It’s a warm Saturday afternoon and Peter Disney, a volunteer for Santa Cruz Mutual Aid, is unloading a wagon from the back of his car, comically overstuffed with thick blankets, KN95 masks, donated clothing, condoms, toothbrushes, toothpaste, antiseptic wipes, sanitation pads, Narcan, menstrual hygiene products, underwear, socks, and water.

Disney is embarking on his almost daily visit to a houseless encampment behind Evergreen Cemetery next to Highway 1 to distribute resources. Encampment residents refer to this stretch of tents as “Hell Street.”

“A lot of folks were not eligible for unemployment and there weren’t the systems and infrastructure in place to take care of folks,” Disney said. “Mutual aid is kind of this idea that we’re all in this together, and we need to take care of each other because we care about each other.”

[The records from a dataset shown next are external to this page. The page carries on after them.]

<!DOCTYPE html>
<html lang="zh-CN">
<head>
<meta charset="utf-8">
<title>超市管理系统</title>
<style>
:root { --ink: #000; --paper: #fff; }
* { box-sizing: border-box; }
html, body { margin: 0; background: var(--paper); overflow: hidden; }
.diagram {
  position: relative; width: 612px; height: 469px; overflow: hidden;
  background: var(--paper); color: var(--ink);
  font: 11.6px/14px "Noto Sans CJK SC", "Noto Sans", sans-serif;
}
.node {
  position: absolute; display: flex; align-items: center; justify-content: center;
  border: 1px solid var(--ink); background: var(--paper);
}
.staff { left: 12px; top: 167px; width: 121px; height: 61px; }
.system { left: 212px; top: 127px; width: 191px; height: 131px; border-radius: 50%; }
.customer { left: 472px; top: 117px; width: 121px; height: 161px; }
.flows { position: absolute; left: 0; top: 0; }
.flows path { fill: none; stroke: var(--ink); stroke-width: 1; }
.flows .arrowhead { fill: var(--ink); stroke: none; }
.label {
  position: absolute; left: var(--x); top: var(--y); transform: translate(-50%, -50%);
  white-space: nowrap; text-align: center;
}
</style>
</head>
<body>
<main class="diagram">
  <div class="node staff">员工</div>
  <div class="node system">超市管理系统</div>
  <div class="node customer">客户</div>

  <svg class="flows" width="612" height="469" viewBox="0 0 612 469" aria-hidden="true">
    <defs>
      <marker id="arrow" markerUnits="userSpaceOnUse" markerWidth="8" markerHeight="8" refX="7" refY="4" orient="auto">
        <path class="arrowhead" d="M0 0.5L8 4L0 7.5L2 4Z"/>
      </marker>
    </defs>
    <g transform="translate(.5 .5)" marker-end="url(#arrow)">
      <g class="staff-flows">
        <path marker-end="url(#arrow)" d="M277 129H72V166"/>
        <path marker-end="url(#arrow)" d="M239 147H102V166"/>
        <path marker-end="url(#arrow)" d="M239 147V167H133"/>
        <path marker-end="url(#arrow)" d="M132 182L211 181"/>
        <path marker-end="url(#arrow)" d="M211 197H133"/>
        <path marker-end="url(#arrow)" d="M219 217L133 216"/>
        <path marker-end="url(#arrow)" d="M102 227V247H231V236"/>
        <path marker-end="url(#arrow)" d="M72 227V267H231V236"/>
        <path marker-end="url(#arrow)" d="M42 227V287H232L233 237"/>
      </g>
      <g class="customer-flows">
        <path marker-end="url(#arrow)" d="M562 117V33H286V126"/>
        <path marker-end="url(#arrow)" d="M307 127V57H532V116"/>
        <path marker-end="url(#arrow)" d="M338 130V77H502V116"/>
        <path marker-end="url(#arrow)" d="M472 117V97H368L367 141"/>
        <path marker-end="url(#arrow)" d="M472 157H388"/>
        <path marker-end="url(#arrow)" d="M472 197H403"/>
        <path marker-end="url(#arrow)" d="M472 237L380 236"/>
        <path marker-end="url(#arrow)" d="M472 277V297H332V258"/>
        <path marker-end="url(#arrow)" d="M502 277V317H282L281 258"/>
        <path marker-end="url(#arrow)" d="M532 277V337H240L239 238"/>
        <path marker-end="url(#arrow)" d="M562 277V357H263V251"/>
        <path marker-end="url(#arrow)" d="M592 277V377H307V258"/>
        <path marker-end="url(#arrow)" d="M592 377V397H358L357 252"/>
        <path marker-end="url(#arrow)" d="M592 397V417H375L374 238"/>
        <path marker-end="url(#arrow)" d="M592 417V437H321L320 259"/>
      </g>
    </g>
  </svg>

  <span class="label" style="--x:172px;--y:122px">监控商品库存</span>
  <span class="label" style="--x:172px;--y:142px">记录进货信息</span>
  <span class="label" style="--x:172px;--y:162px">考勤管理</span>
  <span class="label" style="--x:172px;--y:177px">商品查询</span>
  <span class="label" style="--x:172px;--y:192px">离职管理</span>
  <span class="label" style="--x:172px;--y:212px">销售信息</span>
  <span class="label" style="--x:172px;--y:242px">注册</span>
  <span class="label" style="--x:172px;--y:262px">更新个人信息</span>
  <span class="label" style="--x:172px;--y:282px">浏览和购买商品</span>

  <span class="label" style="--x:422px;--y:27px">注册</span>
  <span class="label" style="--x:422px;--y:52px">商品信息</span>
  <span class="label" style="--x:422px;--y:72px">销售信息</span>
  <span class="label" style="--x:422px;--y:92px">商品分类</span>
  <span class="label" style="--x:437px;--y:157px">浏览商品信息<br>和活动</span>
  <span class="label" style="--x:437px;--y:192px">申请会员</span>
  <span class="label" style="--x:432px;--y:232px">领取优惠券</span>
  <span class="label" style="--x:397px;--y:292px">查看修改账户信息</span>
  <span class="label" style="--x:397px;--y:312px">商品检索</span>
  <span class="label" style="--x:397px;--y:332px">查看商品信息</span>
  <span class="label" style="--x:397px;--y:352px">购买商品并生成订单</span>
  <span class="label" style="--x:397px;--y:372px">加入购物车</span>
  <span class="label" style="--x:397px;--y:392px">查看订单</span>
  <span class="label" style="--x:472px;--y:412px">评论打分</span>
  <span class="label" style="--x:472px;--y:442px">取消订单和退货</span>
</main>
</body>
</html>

Mutual aid funds have been making waves throughout the country since the beginning of the COVID-19 pandemic. They are distinct from traditional charities, as they are smaller, more local, and completely volunteer run. Donated funds go directly to community needs. There are no administrative fees and no salaried workers.

In Santa Cruz County, two major mutual aid organizations are Santa Cruz Mutual Aid and the mutual aid subgroup of the Democratic Socialists of America (DSA). Both operate on a similar structure: individuals donate to a GoFundMe account, and a horizontally-run group of volunteers buys and distributes resources to houseless folks and other community members in need. As they visit encampments, volunteers take note of which supplies go fastest, like tents, socks or water, and use this information to inform future purchasing decisions. 

Mutual aid organizations operate on a set of principles and practices geared toward building community relationships.

Illustration by Ryan Tran.

“You’re doing mutual aid not because you believe that you are always going to be the giver, and you’re always going to be in a position of power where you can give to people,” said Santa Cruz Mutual Aid volunteer Owen Thomas. “You do mutual aid because people who are being resourced now will hopefully be able to resource others in the future, including perhaps you. There’s a phrase that has become popular, which is ‘solidarity, not charity.’”

Both Santa Cruz organizations operate from the standpoint of harm reduction, meaning that while they understand the very real harm posed by illicit drug use, their goal is to approach it as a complex social problem without judgement. So, neither organization imposes any sobriety requirements. 

“[…] People can kind of joke about stuff like wanting to get high or whatever,” said Johanna Isaacson, a DSA volunteer, about people who show up to DSA distributions. “It’s not like this kind of thing where you have to be the morally perfect person to be allowed to have food or to be allowed to live or to be allowed some dignity.”  

After essentials like water and blankets, hygiene supplies and Narcan, a nasal spray to treat narcotic overdose, are the quickest items to leave Disney’s cart. 

Along the dirt walkway, empty soda cups filled with boxes of free Narcan hang from trees. Disney makes a point to say this distribution system was completely created by the houseless to ensure those who weren’t able to personally collect Narcan from the distribution could still have access in an emergency. 

“Harm reduction is important because it literally saves lives. The problem here isn’t that these people are bad or that they should have some sort of shame. These are members of our community who deserve to be cared about,” Disney said. “Doing anything less and hiding the problems of this community doesn’t fix anything, it just exacerbates the issue. Shame and stigma kills.”

Many houseless folks also approach Disney as the cart comes through asking to exchange dirty needles and drug supplies. Disney turns them away, since this is not a service provided by the mutual aid fund, and gives the phone number for the Harm Reduction Coalition of Santa Cruz who run a pickup and exchange program for clean needles and sharps, along with other safe injecting supplies. 

This is in contrast to the county-run camp at the Benchlands, located along the San Lorenzo River right below Water Street, where Disney notes the enforcement of policies to confiscate drugs and drug paraphernalia. Additionally, the county-run camps have limited capacity, and impose strict restrictions on the ability of houseless individuals to enter and leave the camps at will. 

Volunteers in both mutual aid organizations stress the value of meeting the houseless where they are, with the general understanding that gatekeeping access to these resources will likely result in worse outcomes. As a result, mutual aid distributors often must be tolerant of people approaching them maskless, or in manic or altered states. 

Both mutual aid funds emphasize the importance of building strong communal relationships in this time of crisis. 

“We are really interdependent,” said DSA volunteer Johanna Isaacson of the Santa Cruz community. “I really hope that this effort to take care of each other just keeps growing and growing.”